Work item ->
Line filter on the word "return": copy each matching line from the entries.

(Data for analysis)

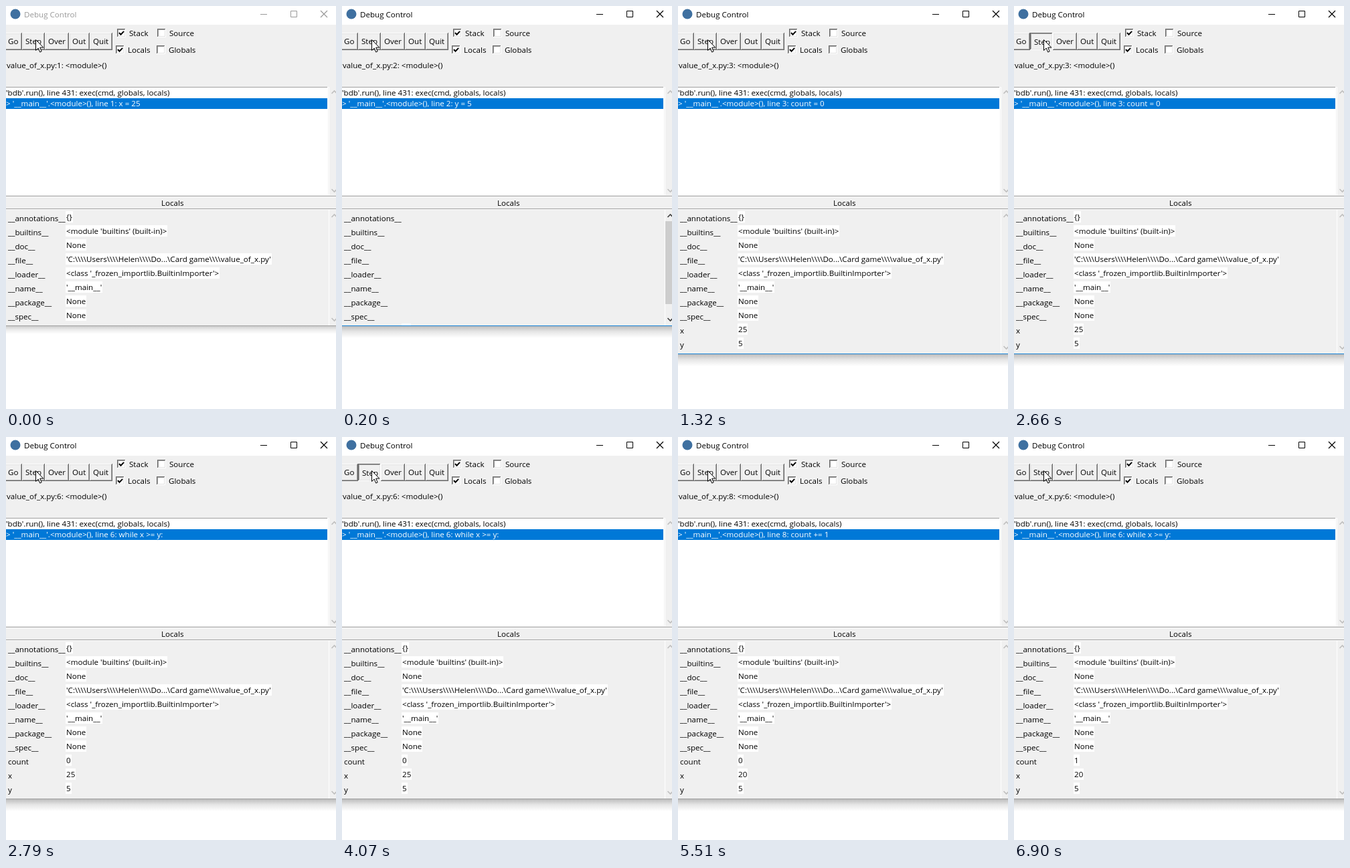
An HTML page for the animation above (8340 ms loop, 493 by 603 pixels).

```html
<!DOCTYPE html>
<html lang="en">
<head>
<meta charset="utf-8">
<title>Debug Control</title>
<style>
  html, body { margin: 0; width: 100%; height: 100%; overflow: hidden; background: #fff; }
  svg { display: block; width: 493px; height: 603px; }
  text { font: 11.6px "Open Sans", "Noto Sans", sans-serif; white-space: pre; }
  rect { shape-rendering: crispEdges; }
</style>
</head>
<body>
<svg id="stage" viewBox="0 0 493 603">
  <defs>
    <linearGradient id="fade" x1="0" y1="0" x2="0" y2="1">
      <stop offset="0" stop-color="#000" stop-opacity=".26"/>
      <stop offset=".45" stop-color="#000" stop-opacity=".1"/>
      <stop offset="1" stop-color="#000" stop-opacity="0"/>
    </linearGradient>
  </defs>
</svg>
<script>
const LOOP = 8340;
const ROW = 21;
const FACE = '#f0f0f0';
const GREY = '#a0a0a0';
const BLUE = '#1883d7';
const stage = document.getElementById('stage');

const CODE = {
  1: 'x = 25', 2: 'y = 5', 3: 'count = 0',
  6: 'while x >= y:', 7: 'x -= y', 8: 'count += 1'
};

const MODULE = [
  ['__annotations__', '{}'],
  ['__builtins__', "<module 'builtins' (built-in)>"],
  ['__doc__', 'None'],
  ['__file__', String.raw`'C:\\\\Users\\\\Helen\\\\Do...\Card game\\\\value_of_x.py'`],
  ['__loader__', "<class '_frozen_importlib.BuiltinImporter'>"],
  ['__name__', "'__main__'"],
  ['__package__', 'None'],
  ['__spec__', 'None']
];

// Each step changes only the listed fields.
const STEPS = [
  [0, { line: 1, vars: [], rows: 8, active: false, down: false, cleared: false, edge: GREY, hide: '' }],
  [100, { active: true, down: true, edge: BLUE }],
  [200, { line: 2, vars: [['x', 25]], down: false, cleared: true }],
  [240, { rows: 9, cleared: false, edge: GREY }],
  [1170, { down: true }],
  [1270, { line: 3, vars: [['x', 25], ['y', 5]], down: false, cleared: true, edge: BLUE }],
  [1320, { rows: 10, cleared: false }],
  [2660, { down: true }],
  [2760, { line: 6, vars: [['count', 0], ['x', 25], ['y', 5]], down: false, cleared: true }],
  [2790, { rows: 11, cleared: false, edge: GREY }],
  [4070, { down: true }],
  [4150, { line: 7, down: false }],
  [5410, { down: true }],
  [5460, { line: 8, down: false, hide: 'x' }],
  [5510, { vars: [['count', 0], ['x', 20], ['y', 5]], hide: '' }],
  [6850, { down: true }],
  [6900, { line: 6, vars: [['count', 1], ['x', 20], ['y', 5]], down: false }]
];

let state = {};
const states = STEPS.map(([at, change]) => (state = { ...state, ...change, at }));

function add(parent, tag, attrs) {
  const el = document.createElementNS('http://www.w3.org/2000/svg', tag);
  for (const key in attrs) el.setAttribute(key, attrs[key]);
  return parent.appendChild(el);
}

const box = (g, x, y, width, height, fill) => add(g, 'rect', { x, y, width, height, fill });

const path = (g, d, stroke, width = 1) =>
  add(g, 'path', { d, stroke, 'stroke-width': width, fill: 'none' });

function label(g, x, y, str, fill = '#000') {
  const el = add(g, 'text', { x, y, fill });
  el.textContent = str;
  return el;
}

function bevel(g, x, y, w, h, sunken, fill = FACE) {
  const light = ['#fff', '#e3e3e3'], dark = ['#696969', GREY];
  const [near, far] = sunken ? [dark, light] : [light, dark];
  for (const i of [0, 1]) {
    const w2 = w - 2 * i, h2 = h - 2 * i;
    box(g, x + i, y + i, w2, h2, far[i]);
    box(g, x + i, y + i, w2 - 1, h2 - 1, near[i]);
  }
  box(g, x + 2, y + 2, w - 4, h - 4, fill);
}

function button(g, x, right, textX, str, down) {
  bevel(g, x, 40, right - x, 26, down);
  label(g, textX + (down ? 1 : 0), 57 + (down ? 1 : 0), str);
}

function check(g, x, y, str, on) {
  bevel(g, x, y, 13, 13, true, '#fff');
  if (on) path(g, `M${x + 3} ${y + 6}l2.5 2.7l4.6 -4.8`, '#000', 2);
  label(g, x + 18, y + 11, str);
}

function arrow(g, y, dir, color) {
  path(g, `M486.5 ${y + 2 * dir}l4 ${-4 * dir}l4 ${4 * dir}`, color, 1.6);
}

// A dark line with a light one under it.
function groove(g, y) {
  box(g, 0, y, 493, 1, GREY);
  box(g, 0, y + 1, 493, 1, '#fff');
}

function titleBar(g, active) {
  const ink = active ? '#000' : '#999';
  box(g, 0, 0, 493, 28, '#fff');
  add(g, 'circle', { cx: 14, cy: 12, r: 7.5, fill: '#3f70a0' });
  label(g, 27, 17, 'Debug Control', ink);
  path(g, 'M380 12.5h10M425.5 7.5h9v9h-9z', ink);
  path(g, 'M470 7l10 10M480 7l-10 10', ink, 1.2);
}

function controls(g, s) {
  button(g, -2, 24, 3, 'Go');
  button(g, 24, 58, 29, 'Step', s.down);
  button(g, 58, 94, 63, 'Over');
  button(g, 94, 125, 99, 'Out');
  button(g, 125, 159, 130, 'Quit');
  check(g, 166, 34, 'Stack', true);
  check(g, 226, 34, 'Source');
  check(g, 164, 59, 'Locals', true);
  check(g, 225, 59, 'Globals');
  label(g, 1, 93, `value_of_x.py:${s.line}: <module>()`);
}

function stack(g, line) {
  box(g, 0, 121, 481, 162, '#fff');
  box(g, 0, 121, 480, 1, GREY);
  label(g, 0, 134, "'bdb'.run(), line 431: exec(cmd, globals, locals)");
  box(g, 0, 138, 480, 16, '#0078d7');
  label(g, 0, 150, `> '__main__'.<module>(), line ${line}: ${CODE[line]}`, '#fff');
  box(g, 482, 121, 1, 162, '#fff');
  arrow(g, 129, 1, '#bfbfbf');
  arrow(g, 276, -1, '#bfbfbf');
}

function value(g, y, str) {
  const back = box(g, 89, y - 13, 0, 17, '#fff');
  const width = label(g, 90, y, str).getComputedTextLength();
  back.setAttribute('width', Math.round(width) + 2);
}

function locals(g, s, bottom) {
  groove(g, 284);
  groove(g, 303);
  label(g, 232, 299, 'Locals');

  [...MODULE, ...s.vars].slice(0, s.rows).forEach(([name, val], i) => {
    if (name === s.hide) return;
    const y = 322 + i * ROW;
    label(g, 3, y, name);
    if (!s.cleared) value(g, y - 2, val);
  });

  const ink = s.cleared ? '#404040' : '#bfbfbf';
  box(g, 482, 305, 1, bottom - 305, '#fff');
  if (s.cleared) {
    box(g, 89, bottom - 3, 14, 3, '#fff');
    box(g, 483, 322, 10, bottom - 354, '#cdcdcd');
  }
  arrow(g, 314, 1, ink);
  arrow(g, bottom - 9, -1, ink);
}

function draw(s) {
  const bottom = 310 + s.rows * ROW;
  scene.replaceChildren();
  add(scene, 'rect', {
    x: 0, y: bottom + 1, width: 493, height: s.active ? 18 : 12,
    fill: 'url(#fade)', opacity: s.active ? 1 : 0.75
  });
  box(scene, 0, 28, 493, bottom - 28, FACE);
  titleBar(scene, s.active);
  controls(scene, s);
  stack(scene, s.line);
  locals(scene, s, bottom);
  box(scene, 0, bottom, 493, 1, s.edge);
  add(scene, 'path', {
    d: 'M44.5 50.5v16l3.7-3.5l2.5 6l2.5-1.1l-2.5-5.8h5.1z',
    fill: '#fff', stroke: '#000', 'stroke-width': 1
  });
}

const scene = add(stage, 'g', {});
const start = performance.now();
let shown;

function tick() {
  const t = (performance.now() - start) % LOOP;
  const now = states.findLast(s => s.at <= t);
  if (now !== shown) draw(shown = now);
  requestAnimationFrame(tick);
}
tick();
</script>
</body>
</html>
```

(End Data for analysis)
(Data for analysis)

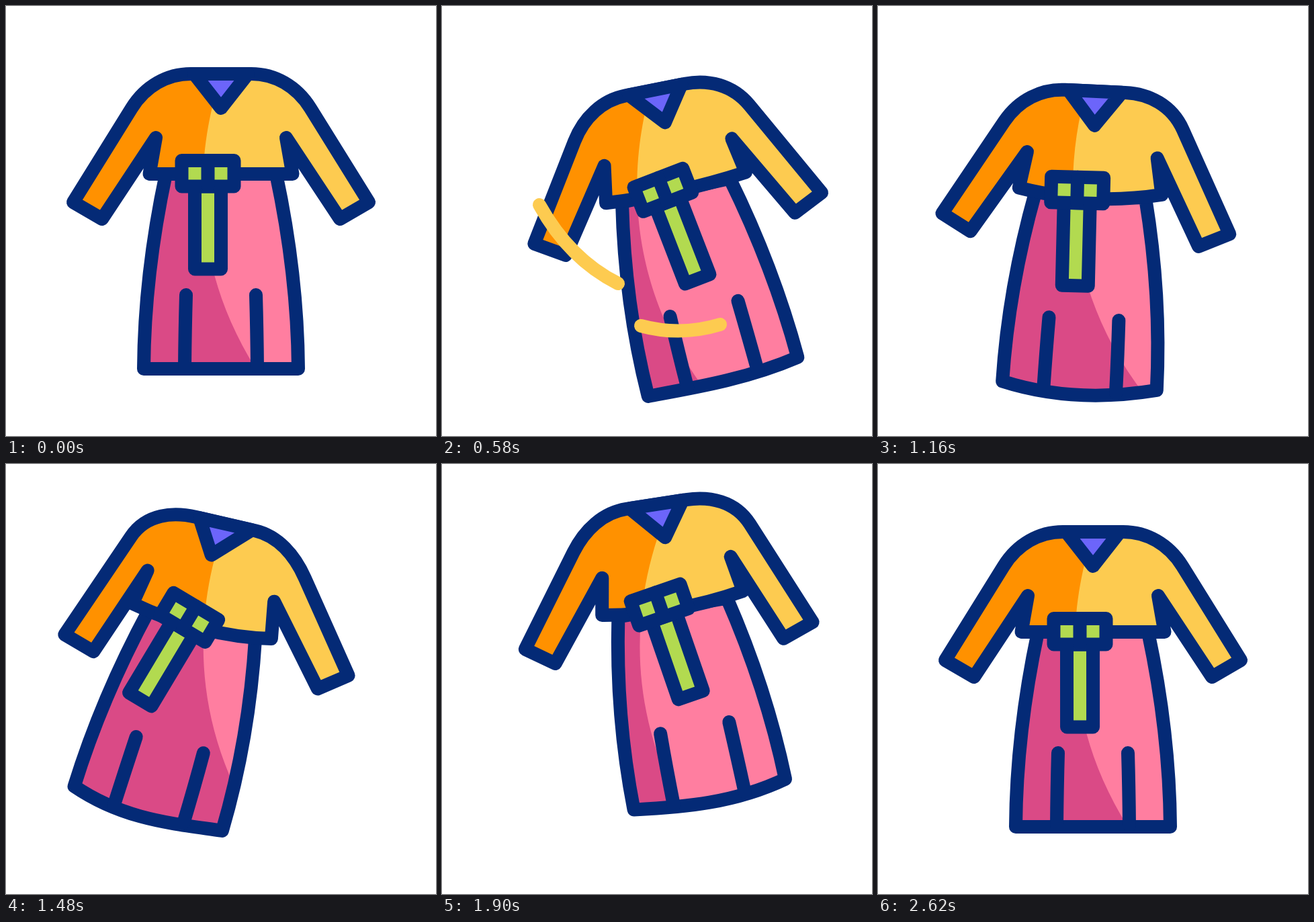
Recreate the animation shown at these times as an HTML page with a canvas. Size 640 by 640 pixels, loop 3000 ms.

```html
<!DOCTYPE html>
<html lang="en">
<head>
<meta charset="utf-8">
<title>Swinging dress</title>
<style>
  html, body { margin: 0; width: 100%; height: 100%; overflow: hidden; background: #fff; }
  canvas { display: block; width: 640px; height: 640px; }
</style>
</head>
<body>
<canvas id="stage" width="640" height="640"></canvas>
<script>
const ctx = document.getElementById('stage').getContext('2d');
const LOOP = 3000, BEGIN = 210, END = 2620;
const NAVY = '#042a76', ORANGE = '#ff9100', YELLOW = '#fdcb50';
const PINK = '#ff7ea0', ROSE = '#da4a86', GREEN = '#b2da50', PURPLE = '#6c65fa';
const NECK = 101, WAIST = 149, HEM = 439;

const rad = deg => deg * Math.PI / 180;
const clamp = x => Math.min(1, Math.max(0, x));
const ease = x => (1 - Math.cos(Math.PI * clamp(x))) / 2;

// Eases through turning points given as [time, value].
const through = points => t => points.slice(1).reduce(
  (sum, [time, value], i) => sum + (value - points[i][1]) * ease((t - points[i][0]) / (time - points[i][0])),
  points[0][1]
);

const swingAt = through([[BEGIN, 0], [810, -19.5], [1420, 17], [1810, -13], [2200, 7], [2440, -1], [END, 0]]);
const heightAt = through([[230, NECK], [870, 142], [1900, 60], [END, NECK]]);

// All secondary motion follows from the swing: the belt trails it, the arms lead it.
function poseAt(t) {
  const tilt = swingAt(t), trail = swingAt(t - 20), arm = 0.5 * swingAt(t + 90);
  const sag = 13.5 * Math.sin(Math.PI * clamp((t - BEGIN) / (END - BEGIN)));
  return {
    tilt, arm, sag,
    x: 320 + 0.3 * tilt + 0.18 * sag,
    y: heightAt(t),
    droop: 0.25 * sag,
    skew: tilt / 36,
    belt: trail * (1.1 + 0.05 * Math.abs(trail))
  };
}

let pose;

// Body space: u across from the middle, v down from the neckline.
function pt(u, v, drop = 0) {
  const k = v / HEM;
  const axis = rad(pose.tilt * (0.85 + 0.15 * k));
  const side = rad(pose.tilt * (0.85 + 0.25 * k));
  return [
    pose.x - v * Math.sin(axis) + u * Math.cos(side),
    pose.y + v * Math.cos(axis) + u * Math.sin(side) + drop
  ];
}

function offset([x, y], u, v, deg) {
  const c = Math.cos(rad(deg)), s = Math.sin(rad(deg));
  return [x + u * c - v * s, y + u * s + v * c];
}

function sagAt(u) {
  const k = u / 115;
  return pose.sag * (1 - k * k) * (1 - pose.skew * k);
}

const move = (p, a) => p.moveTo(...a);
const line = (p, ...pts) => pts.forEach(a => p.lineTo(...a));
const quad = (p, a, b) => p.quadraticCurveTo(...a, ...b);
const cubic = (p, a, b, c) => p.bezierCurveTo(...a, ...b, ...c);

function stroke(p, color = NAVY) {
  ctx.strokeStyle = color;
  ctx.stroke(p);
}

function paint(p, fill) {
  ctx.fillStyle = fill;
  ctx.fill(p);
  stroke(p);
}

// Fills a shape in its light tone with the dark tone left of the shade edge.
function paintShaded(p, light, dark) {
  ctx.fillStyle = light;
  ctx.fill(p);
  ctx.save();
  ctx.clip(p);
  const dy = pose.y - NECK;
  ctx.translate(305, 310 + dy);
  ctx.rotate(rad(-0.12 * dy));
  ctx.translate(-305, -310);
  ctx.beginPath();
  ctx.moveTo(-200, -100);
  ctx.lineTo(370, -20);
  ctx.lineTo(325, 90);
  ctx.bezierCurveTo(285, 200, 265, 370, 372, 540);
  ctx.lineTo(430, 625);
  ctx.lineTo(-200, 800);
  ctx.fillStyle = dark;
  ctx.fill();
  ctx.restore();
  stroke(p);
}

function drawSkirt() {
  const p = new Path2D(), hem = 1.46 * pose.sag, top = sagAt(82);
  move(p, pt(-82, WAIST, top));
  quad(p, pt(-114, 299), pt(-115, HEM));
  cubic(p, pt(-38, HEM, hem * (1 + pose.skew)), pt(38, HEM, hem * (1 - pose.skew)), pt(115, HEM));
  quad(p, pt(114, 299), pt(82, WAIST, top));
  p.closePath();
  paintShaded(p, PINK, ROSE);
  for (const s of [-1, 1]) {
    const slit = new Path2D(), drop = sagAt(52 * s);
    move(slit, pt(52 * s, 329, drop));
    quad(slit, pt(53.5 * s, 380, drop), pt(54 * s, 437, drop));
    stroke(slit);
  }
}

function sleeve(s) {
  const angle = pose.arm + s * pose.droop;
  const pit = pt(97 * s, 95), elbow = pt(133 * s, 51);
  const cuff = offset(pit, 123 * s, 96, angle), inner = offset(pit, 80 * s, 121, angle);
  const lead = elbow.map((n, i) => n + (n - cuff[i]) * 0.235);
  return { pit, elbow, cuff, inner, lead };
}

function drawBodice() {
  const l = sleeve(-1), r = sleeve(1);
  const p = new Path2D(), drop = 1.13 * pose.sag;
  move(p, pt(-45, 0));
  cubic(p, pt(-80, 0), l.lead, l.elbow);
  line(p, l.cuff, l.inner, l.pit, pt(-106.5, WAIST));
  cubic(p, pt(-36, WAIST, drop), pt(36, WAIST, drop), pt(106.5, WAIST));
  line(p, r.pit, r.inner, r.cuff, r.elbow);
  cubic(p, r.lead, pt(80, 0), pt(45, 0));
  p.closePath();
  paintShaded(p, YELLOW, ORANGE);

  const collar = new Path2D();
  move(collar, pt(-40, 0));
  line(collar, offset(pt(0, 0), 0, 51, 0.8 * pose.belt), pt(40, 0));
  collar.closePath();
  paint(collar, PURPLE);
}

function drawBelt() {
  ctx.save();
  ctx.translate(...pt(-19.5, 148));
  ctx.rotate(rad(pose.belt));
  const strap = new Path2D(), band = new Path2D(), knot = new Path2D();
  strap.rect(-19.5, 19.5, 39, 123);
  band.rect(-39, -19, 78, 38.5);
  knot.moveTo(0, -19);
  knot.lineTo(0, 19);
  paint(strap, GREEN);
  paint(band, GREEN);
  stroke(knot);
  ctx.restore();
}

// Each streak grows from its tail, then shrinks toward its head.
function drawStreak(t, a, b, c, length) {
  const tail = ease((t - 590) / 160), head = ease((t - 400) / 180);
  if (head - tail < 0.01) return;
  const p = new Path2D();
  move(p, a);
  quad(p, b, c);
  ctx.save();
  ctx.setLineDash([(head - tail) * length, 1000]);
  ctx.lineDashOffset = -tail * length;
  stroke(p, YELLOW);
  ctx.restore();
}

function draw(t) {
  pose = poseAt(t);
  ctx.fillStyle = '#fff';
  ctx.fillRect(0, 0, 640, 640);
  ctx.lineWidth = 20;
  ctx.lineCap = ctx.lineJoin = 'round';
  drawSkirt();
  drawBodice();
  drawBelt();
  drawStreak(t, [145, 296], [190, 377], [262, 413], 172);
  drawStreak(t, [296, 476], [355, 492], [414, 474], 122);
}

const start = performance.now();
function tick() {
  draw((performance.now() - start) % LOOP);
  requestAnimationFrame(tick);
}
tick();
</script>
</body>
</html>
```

(End Data for analysis)

Reply to the exercise ->
  return parent.appendChild(el);
  return el;
    if (name === s.hide) return;
  return {
  return [
  return [x + u * c - v * s, y + u * s + v * c];
  return pose.sag * (1 - k * k) * (1 - pose.skew * k);
  return { pit, elbow, cuff, inner, lead };
  if (head - tail < 0.01) return;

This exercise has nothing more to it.